**PROBLEM STATEMENT**
Determine how many lines in the records hold "fill", then give that number by itself.

[Rendered images with source text]
━━━━━━━━

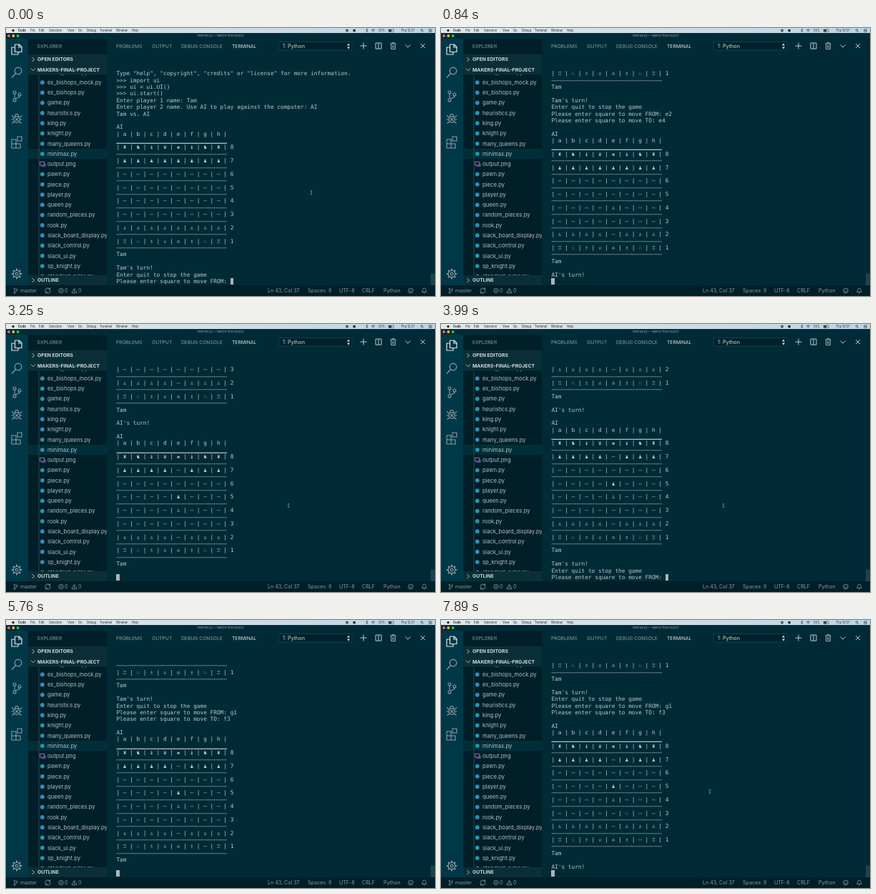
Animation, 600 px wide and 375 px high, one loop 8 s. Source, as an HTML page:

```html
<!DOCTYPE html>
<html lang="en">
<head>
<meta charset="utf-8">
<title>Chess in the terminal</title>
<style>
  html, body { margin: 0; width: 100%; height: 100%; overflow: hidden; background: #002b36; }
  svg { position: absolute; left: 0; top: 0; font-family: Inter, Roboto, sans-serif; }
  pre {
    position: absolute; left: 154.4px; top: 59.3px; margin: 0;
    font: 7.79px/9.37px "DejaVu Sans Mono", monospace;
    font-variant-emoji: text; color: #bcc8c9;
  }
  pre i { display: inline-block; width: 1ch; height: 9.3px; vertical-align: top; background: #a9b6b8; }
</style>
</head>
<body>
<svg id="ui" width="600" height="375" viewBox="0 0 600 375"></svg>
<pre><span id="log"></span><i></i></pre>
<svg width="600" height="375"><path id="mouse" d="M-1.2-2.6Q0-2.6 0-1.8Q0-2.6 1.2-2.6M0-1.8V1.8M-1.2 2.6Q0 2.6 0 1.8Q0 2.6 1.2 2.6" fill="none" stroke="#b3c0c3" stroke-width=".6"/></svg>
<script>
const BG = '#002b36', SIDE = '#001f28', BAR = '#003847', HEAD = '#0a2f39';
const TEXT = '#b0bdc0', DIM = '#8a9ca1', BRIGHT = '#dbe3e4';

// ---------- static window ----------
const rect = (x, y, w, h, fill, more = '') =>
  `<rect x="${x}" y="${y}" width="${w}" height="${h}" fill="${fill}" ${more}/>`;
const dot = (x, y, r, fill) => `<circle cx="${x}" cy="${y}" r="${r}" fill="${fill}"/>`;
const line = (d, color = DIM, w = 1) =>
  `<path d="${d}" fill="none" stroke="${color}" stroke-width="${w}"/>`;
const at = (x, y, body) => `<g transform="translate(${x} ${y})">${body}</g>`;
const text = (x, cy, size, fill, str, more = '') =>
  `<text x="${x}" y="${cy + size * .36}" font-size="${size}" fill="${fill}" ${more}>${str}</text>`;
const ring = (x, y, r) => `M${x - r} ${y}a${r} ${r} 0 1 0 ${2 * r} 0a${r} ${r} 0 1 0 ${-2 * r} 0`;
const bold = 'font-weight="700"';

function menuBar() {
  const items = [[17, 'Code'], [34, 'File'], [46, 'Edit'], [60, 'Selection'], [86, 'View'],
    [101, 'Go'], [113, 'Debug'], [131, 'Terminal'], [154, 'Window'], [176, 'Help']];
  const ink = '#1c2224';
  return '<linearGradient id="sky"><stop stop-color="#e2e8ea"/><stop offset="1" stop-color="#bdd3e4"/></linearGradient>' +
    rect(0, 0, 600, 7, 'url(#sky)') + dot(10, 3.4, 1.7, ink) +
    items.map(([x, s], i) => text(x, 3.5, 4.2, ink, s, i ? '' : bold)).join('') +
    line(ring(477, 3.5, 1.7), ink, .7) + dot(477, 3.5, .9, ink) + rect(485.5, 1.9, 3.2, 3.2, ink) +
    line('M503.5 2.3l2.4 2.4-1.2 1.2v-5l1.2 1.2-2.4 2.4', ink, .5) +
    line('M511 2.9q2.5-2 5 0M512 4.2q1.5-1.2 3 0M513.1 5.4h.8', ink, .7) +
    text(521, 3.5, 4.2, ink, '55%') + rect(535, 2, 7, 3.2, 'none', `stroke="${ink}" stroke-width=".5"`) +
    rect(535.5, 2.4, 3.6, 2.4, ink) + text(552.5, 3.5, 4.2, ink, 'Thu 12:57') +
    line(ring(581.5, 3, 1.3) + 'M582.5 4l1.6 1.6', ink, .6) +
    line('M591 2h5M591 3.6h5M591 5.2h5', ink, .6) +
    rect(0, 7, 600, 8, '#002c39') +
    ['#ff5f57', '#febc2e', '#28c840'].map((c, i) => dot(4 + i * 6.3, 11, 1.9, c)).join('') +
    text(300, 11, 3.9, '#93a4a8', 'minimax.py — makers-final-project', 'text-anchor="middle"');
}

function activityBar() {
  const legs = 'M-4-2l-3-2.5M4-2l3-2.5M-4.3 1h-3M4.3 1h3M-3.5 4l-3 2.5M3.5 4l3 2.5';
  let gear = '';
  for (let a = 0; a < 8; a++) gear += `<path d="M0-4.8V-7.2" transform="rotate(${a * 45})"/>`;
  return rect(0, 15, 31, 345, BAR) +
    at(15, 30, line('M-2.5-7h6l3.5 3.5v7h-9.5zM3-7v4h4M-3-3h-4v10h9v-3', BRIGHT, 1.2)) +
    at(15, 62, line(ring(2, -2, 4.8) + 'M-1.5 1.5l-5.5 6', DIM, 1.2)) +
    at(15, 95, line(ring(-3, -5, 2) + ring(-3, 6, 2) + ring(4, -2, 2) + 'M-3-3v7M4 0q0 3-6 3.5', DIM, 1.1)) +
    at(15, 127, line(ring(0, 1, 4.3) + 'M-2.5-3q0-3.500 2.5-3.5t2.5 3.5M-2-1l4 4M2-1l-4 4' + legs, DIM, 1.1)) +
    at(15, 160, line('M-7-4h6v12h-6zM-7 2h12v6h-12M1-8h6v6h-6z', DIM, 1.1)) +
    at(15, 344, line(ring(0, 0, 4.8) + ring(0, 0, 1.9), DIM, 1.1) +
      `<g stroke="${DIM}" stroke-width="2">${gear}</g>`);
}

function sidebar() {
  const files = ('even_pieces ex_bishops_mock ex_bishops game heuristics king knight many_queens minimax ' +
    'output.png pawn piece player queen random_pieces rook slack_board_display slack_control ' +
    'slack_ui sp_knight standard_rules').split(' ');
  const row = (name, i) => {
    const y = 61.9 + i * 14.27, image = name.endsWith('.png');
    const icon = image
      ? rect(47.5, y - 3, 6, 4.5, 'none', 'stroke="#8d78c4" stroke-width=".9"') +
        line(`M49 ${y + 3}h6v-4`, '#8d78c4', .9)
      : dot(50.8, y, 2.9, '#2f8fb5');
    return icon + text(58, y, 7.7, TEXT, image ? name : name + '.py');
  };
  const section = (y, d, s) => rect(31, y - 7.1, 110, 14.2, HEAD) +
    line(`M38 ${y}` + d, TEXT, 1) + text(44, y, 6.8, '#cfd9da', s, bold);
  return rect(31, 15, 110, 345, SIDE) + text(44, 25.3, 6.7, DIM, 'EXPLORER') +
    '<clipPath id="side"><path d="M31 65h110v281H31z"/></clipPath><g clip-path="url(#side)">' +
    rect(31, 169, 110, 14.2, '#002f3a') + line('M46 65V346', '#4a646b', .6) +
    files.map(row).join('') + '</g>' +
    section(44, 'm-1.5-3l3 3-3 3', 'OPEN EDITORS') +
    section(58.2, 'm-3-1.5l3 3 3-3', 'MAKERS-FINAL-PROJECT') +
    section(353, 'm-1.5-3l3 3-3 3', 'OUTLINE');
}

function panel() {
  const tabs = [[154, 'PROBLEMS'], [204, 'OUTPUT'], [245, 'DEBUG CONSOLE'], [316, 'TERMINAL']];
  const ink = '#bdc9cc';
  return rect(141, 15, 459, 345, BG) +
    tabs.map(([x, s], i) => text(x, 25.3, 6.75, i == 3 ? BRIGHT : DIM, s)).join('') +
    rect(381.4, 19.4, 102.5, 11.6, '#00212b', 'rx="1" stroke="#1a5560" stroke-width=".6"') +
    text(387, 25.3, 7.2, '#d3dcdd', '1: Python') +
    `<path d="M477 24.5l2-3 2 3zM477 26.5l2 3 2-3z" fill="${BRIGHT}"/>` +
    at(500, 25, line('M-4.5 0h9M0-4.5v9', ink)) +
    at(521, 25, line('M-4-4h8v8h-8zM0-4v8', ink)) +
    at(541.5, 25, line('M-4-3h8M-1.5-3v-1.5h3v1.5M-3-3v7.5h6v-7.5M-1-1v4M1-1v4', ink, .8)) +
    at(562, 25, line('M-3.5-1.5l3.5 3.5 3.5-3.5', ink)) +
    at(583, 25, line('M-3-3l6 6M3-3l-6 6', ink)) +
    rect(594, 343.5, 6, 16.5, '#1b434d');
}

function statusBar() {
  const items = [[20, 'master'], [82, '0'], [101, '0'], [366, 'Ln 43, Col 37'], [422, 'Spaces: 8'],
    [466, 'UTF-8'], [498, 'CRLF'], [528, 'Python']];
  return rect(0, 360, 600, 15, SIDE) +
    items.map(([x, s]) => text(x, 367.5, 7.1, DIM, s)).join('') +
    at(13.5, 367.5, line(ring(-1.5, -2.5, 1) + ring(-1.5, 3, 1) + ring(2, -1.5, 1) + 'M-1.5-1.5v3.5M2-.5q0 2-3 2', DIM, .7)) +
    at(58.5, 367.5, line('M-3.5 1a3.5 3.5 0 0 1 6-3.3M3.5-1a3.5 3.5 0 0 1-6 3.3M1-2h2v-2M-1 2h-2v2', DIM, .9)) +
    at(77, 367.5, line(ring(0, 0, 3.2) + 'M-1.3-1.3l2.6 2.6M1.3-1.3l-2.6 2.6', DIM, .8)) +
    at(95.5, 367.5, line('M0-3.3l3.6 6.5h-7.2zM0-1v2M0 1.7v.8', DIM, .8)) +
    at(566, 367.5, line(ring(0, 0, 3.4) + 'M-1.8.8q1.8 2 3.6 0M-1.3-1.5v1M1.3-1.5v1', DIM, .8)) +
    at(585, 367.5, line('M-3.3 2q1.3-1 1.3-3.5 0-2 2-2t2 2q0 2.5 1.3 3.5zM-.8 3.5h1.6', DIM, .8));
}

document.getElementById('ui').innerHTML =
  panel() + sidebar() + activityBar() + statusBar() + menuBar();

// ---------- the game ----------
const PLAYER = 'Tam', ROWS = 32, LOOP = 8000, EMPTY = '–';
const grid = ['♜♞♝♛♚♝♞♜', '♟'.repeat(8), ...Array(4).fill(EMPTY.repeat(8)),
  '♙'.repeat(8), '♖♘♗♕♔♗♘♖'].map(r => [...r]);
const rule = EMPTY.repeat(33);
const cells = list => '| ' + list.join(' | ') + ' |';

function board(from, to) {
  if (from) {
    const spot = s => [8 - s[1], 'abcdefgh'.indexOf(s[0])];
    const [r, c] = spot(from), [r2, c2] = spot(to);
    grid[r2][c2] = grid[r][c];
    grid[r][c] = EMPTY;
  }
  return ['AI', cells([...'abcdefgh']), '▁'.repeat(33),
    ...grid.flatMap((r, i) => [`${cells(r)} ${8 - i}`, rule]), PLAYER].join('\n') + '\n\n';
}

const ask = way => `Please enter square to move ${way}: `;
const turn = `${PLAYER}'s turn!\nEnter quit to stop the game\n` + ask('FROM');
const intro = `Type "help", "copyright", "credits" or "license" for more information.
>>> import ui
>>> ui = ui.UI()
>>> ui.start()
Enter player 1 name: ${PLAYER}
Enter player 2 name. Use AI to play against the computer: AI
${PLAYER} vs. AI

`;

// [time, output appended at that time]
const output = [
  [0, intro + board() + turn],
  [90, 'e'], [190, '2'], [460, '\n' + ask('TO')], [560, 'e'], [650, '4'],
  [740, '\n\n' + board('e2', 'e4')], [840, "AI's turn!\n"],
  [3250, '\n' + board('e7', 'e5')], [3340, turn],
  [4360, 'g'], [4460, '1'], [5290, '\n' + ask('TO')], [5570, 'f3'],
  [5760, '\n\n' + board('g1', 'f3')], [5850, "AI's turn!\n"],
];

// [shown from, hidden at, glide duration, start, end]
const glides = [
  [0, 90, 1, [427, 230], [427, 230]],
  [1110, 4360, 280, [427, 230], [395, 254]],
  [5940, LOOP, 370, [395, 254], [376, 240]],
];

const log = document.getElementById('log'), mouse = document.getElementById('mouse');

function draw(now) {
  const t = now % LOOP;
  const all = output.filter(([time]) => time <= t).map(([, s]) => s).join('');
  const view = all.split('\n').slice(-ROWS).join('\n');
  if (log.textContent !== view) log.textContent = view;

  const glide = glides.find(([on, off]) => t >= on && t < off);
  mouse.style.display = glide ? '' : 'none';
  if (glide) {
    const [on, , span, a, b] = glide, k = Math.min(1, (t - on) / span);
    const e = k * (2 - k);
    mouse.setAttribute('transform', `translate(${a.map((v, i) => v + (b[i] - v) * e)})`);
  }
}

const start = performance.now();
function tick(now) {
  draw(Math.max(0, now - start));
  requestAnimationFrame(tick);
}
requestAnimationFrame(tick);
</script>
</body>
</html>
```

━━━━━━━━

**SOLUTION FOR THIS TASK**
9